• TASK: Say how many lines in the records contain the string "backdrop". Nothing but the number should be given.

——

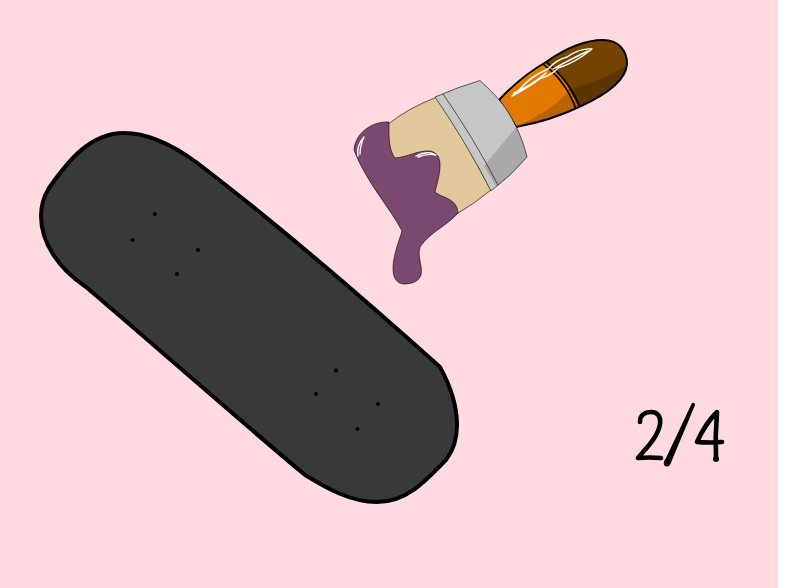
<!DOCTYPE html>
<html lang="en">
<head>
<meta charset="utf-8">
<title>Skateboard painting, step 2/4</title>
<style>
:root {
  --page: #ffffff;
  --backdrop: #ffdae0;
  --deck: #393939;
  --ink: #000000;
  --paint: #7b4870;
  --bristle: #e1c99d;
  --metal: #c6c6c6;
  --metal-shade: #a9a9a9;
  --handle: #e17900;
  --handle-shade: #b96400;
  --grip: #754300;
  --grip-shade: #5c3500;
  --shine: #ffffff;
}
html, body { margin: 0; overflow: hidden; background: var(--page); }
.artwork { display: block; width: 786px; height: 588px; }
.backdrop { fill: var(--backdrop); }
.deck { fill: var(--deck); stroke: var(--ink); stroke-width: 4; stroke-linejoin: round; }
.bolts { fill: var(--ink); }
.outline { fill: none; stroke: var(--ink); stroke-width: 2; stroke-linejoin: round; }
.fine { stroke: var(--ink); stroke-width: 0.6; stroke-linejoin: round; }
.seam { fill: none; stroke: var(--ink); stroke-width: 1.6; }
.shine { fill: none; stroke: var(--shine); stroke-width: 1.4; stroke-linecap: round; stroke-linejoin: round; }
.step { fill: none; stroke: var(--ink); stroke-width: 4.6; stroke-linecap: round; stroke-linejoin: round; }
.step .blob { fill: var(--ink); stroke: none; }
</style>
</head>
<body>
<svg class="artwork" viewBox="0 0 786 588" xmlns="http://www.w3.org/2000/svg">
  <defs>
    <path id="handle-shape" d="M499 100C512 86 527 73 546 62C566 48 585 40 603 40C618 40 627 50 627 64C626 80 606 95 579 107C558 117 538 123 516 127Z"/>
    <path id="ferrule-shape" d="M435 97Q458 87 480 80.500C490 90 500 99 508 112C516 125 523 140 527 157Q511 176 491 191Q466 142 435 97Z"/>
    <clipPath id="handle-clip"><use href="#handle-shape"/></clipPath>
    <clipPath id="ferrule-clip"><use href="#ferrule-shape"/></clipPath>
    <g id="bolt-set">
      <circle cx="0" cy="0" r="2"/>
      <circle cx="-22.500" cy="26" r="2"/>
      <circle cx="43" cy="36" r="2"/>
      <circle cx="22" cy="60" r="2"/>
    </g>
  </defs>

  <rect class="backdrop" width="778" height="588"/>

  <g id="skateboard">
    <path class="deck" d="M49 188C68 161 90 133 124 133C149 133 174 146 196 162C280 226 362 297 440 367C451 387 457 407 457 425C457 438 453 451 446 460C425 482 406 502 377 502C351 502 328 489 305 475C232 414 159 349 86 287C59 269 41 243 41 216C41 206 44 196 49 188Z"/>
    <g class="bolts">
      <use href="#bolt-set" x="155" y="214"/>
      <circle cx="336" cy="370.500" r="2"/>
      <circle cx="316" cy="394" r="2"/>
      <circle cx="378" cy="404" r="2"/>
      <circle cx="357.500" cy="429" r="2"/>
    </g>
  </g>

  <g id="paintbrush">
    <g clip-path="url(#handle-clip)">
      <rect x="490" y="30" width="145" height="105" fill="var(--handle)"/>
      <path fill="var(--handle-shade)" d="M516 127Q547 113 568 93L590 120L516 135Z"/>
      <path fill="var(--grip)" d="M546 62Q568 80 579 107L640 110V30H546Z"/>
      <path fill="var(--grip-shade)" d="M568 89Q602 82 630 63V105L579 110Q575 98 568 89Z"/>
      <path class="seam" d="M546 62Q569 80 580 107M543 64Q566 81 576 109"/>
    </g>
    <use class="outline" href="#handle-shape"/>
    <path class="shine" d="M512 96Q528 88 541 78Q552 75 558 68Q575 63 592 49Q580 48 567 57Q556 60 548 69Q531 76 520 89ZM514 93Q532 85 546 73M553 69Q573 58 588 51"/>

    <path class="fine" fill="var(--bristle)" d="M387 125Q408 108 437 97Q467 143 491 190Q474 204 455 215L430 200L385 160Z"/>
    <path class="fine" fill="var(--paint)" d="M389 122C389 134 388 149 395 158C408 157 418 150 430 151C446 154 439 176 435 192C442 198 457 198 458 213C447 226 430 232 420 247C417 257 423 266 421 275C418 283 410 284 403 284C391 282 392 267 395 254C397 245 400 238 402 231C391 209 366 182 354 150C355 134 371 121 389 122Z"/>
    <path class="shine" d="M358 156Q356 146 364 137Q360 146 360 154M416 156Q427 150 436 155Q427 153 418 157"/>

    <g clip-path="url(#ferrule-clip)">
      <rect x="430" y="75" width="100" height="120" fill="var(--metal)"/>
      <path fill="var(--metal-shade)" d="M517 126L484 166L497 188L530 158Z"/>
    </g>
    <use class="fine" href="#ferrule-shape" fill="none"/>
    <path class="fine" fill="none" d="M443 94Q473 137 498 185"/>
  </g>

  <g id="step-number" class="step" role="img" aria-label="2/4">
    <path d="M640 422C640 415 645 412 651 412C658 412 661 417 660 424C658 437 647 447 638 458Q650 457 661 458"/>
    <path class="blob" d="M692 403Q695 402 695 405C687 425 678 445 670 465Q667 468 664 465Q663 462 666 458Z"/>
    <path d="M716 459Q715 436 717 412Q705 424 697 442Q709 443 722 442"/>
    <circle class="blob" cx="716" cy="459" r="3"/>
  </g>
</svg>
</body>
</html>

——

• SOLUTION FOR THIS TASK: 3